[[ Provided entries open ]]

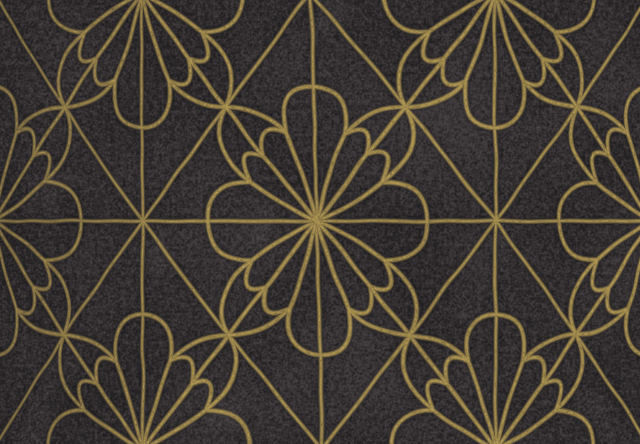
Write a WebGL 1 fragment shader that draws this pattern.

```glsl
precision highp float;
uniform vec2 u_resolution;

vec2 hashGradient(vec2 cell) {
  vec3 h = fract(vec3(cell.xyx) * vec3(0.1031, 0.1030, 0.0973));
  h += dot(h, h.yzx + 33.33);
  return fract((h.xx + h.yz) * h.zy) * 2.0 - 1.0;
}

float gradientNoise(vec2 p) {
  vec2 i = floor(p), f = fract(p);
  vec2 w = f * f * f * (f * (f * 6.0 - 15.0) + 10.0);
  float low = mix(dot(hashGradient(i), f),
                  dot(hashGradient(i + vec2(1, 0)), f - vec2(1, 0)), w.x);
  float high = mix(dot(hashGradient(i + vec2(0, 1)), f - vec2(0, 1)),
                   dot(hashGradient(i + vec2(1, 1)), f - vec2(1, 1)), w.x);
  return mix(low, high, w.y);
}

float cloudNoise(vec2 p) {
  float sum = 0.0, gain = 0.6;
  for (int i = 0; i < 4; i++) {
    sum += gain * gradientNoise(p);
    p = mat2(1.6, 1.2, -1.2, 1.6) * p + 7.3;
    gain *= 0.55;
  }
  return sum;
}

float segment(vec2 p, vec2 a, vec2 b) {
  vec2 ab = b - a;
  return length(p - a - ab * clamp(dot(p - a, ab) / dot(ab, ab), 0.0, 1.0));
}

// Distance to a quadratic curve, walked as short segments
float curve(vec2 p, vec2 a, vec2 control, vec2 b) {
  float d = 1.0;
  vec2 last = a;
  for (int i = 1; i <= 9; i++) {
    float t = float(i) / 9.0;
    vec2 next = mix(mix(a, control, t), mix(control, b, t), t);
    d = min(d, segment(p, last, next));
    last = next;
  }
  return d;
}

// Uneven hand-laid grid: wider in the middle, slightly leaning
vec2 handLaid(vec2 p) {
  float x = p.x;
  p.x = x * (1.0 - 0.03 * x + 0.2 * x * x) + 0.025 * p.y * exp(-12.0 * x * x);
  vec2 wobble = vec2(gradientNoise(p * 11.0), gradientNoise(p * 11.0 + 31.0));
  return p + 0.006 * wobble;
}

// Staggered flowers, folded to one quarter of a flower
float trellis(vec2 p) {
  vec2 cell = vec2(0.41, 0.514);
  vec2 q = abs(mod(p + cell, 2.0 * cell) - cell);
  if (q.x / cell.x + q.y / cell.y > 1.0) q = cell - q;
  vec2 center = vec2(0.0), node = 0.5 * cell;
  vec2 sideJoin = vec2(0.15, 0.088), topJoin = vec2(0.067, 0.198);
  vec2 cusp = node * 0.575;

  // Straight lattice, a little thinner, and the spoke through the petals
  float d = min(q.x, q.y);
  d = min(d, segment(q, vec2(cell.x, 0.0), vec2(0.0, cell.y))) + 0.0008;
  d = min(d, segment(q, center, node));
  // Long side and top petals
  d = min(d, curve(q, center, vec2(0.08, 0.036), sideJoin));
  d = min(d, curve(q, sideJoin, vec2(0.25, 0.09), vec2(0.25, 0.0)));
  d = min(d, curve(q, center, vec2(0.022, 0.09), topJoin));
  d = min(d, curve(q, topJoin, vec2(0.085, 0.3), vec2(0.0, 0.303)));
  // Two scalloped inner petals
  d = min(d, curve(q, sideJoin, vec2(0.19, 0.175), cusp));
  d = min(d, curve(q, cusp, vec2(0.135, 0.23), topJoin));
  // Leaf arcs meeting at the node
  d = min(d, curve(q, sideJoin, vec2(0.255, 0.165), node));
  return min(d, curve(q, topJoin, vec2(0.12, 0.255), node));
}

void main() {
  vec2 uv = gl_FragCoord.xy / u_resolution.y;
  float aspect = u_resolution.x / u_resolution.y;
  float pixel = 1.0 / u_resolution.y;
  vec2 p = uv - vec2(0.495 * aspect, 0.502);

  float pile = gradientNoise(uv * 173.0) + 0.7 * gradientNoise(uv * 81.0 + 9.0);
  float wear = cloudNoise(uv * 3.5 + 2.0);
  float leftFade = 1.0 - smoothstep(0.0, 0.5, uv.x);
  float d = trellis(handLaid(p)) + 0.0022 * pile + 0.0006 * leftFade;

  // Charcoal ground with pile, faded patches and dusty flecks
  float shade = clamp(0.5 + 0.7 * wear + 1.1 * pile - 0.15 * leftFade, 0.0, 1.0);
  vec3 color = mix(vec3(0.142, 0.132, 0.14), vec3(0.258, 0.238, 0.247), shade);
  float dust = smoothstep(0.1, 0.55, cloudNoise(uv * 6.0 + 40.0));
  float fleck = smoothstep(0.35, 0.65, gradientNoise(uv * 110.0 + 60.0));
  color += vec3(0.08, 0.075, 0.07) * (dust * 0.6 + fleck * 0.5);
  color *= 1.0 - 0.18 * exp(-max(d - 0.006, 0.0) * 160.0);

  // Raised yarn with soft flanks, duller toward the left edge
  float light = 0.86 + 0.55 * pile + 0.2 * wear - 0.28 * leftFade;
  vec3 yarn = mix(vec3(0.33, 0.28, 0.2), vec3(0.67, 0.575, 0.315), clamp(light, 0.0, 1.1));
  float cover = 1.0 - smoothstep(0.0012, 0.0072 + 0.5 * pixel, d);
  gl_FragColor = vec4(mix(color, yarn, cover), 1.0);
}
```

[[ Provided entries closed ]]
[[ Provided entries open ]]

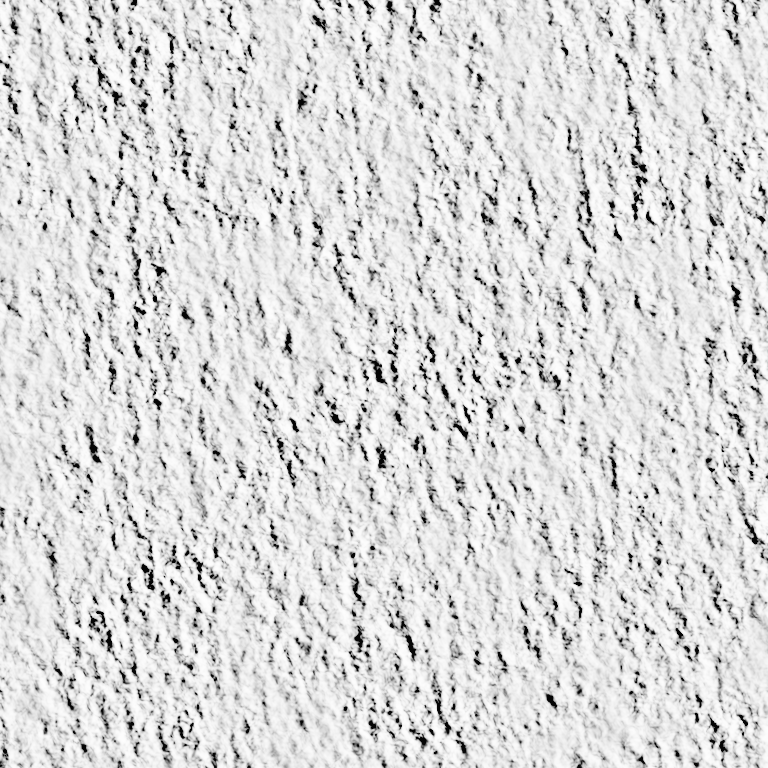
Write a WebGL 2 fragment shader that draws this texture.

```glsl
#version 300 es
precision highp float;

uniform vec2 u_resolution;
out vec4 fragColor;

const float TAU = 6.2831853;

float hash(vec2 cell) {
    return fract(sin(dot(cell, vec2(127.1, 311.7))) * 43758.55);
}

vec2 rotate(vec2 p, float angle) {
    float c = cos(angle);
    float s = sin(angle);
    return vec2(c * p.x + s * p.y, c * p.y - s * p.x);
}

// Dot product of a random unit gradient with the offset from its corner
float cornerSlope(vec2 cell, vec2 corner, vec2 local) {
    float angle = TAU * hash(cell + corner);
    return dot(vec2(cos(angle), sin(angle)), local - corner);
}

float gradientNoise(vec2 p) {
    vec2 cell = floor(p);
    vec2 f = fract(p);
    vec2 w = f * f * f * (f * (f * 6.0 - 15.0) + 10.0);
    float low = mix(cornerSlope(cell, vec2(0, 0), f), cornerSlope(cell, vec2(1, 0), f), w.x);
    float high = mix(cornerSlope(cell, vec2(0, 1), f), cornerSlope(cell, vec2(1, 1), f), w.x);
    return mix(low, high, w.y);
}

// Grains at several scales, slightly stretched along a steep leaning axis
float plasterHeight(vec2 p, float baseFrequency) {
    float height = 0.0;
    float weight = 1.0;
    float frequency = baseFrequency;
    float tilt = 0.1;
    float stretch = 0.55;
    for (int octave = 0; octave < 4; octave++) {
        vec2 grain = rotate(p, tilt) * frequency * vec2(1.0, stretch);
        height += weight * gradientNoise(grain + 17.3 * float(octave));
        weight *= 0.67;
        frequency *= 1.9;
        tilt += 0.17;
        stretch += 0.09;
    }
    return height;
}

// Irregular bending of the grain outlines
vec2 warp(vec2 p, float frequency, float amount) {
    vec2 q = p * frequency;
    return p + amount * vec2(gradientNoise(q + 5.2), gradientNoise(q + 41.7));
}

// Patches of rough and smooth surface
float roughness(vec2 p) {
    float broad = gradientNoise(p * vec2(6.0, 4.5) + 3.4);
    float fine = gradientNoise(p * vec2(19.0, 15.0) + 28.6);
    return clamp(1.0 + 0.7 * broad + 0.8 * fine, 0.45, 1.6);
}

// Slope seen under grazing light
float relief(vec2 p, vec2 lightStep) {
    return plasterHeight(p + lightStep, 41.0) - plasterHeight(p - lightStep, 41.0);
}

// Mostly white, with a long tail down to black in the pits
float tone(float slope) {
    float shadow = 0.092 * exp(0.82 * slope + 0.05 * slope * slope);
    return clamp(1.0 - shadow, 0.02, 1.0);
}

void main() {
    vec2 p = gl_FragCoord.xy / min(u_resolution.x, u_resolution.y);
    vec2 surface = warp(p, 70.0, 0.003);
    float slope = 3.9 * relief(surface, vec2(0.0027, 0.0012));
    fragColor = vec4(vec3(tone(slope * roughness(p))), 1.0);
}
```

[[ Provided entries closed ]]
[[ Provided entries open ]]

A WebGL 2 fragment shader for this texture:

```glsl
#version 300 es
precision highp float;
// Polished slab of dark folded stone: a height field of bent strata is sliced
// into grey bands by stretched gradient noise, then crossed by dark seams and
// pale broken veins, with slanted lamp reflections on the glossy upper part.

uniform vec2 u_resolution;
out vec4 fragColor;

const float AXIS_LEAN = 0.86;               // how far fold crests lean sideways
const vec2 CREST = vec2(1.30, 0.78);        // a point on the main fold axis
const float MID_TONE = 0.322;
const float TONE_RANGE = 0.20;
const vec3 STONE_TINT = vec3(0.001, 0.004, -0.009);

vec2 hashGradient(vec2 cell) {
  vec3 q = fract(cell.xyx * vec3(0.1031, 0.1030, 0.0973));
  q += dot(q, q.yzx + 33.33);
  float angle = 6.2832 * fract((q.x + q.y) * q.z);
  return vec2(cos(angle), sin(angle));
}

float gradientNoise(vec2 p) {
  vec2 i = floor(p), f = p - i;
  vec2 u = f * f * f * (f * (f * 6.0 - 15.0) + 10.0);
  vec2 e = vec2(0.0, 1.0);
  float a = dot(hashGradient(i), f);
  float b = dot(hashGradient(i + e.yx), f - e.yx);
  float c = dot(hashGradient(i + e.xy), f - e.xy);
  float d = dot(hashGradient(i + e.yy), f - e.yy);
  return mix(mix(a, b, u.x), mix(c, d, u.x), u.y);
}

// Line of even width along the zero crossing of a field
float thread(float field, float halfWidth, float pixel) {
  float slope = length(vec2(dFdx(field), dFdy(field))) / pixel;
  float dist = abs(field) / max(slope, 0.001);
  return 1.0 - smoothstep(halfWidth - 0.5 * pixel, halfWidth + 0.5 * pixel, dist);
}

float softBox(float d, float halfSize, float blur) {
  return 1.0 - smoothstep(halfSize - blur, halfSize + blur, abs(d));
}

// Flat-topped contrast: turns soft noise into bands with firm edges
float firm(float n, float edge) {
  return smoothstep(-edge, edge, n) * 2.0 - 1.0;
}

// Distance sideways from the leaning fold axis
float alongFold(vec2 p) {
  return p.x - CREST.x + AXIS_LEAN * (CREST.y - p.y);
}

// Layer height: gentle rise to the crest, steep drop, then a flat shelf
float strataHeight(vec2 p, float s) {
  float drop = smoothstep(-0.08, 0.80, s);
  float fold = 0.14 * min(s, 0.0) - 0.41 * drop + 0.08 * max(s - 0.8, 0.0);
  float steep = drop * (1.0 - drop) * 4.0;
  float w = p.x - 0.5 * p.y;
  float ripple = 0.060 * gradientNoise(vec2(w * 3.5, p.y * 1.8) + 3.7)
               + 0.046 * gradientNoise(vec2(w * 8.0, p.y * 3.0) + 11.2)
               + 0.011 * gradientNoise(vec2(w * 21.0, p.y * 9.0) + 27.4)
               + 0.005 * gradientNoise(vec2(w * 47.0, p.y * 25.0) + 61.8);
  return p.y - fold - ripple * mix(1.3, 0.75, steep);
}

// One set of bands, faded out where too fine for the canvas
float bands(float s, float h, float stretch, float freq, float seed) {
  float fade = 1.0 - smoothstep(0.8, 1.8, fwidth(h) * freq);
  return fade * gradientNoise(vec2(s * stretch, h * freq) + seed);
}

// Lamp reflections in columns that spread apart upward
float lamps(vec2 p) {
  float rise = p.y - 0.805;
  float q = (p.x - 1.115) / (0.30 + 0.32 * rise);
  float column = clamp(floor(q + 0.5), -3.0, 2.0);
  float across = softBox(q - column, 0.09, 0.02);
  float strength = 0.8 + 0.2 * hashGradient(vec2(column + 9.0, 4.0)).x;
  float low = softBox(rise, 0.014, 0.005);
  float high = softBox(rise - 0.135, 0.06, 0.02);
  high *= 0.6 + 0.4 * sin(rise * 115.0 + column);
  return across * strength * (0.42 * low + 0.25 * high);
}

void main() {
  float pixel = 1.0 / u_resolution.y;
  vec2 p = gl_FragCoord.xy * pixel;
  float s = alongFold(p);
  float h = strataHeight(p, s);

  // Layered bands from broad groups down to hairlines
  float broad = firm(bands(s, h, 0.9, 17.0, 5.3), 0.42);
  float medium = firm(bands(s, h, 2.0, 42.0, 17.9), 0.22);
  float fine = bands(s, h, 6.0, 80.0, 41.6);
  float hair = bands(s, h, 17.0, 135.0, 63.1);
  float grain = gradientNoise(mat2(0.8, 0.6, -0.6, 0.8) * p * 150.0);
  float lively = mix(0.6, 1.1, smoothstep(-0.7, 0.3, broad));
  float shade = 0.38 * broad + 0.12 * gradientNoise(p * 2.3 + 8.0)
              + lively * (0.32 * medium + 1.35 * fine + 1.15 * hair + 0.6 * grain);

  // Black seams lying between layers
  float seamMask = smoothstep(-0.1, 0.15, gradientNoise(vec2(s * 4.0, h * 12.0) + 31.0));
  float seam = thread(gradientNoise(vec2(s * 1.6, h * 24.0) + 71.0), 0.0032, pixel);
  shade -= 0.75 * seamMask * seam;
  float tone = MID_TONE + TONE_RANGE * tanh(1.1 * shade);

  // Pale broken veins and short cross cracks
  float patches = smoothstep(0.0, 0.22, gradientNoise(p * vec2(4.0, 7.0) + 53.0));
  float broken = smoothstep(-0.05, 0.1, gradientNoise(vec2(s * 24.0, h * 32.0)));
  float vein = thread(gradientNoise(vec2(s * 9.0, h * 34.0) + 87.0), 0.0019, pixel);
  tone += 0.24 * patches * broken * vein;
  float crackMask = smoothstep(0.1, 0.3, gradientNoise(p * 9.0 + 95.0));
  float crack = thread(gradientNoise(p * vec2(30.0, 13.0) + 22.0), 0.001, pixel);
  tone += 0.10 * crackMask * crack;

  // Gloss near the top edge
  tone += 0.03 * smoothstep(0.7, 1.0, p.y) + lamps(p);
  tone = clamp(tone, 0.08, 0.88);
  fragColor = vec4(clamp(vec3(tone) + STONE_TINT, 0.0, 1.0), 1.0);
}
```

[[ Provided entries closed ]]

**Task item**: When a line in the entries above holds the word "pixel", add it to the count, then state only the count.

**Answer to the exercise**: 10